We are used to thinking about globalisation as a phenomenon involving products. Economic liberals see it as a good thing, enabling the law of comparative advantage to improve the lives of people all over the world, and uniting nations in peaceful trade instead of sundering them in war. Their opponents on both the political left and right see it as a bad thing, impoverishing their own citizens as cheap goods flood in from “over there”.
Globalisation is not new. When in 1492 Columbus sailed the ocean blue, he kicked off a massive wave of globalisation, but it was neither the first nor the last. The phenomenon gathered pace in the decades following World War Two, as economies recovered from war, and new technologies reduced the cost of transport and communication. It accelerated further during the 1970s, as containerisation kicked in, and China adopted capitalism (in practice if not in name).

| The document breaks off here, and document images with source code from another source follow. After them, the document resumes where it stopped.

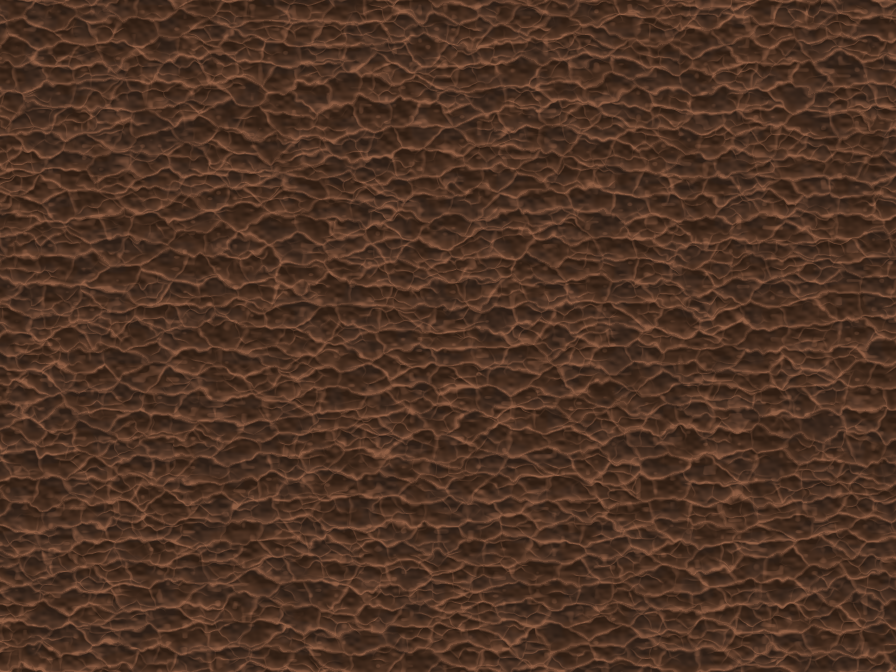
Give the GLSL for this texture, as a Shadertoy shader.

```glsl
// Brown pebbled leather: two sizes of flattened, staggered Voronoi cells, dark inside, with
// raised tan creases between them. Each crease glows softly on its upper side and
// drops into shadow below; noise frays the creases and embosses a fine grain.

float hash(vec2 p) {
    return fract(sin(dot(p, vec2(127.1, 311.7))) * 43758.5453);
}

vec2 hash2(vec2 p) {
    return vec2(hash(p), hash(p + 57.3));
}

float noise(vec2 p) {
    vec2 i = floor(p), f = fract(p);
    f = f * f * (3.0 - 2.0 * f);
    return mix(mix(hash(i), hash(i + vec2(1, 0)), f.x),
               mix(hash(i + vec2(0, 1)), hash(i + vec2(1, 1)), f.x), f.y);
}

vec2 noise2(vec2 p) {
    return vec2(noise(p), noise(p + 31.7)) - 0.5;
}

// Jittered cell centre; odd rows shift sideways so that creases run diagonally
vec2 seed(vec2 cell) {
    float stagger = 0.5 * mod(cell.y, 2.0) - 0.25;
    return cell + 0.1 + 0.8 * hash2(cell) + vec2(stagger, 0.0);
}

// Returns crease light in x and the shadow under creases in y.
vec2 pebbles(vec2 p, float flatness) {
    vec2 home = floor(p), nearest = home;
    float best = 9.0;
    for (int j = -1; j <= 1; j++)
    for (int i = -2; i <= 2; i++) {
        vec2 cell = home + vec2(i, j);
        vec2 r = seed(cell) - p;
        if (dot(r, r) < best) {
            best = dot(r, r);
            nearest = cell;
        }
    }

    vec2 a = seed(nearest) - p;
    float light = 0.0, shadow = 0.0;
    for (int j = -2; j <= 2; j++)
    for (int i = -2; i <= 2; i++) {
        if (i == 0 && j == 0) continue;
        vec2 b = seed(nearest + vec2(i, j)) - p;
        vec2 across = normalize(b - a);
        vec2 slope = across * vec2(flatness, 1.0);
        // True distance to the crease, in cell heights
        float d = max(dot(0.5 * (a + b), across), 0.0) / length(slope);
        float up = normalize(slope).y;
        float width = up < 0.0 ? 0.13 : 0.07;
        float line = exp(-d * d / (width * width)) * (0.45 + 0.55 * abs(up));
        float glow = 0.72 * exp(-d / 0.25) * max(-up, 0.0);
        light = max(light, max(line, glow));
        shadow = max(shadow, exp(-d / 0.22) * max(up, 0.0));
    }
    return vec2(light, shadow);
}

void mainImage(out vec4 fragColor, in vec2 fragCoord) {
    vec2 uv = fragCoord / iResolution.y;

    // Bend the grain broadly, then fray the creases
    vec2 p = uv + 0.018 * noise2(uv * 8.0);
    p += 0.009 * noise2(uv * 45.0 + 5.0);
    p += 0.006 * noise2(uv * 105.0 + 73.0);

    // Main pebbles and the smaller wrinkles across them
    vec2 coarse = pebbles(p * vec2(18.0, 31.0), 0.58);
    vec2 fine = pebbles(p * vec2(34.0, 50.0) + 19.0, 0.68);
    float strength = 0.55 + 0.6 * noise(uv * vec2(38.0, 52.0) + 11.0);
    float wrinkled = smoothstep(0.25, 0.7, noise(uv * vec2(30.0, 44.0) + 47.0));

    float tone = 0.1 + 0.8 * strength * coarse.x - 0.2 * coarse.y;
    tone += wrinkled * (0.5 * fine.x * (1.0 - 0.5 * coarse.x) - 0.14 * fine.y);

    // Embossed surface grain, lit from above, with a few bright flecks
    vec2 g = uv * vec2(105.0, 150.0);
    tone += 0.24 * (noise(g) - noise(g + vec2(0.3, 0.8)));
    tone += 0.28 * smoothstep(0.72, 0.95, noise(uv * vec2(80.0, 115.0) + 7.0));
    tone = clamp(tone, 0.0, 1.0);

    vec3 darkBrown = vec3(0.188, 0.119, 0.076);
    vec3 lightTan = vec3(0.57, 0.375, 0.272);
    vec3 color = mix(darkBrown, lightTan, tone);

    // Faint cool sheen on the dark faces
    float sheen = smoothstep(0.4, 0.7, noise(uv * vec2(40.0, 60.0) + 3.0));
    color += vec3(-0.008, 0.004, 0.014) * sheen * (1.0 - tone);
    fragColor = vec4(color, 1.0);
}
```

But two current technology trends look set to reverse the globalisation of manufacturing and exchanging products. 3D printing has been around for decades, but the lapse of key patents, and the improvements in their software mean that 3D printers are now ready for prime-time. They are being used to build cars, houses, toys, and spare parts for spacecraft. They are still searching for their killer app, and for better ability to use mixed materials, but it is clear that in coming years, many products which would have been manufactured abroad and shipped to a store near you will instead be printed in your own home, or at a neighbourhood 3D printing facility.
The other globalisation-reversing technology is automation. The prices of industrial robots are falling fast, and their safety and user-friendliness is increasing. The competitive advantage of China’s cheap labour is disappearing. It costs the same to buy a robot here as it does there. (China knows this, and is investing in industrial robots faster than anyone else, partly in a bid to make sure its fast-growing domestic consumer market is supplied by Chinese companies rather than foreigners.)
But while globalisation may be going into reverse in products, services are moving in the opposite direction.
Traditionally, services have been local affairs: conceived, negotiated and transacted by people living in close proximity. With a few exceptions (in particular, some financial services) they have been too inexpensive to convey over large distances, and barriers which stood in the way included culture, and the cost and effectiveness of transport and communications.
These barriers are going or gone. The communications revolutions of the 20th century and the powerful global appeal of American culture have plastered a layer of global homogeneity over the world’s multitude of still-vibrant local cultures. Fast-improving bandwidth and interactivity in the internet means that services like media become ever easier to transmit around the world. Virtual reality will sharply accelerate that process.
Professional services like accounting and management consultancy can increasingly be delivered globally. E-commerce continues to take share from the High Street, and artificial intelligence is enabling healthcare and educational services to be delivered remotely, and globally.
As products de-globalise, services are globalising. Something to cheer both the champions and opponents of globalisation, then.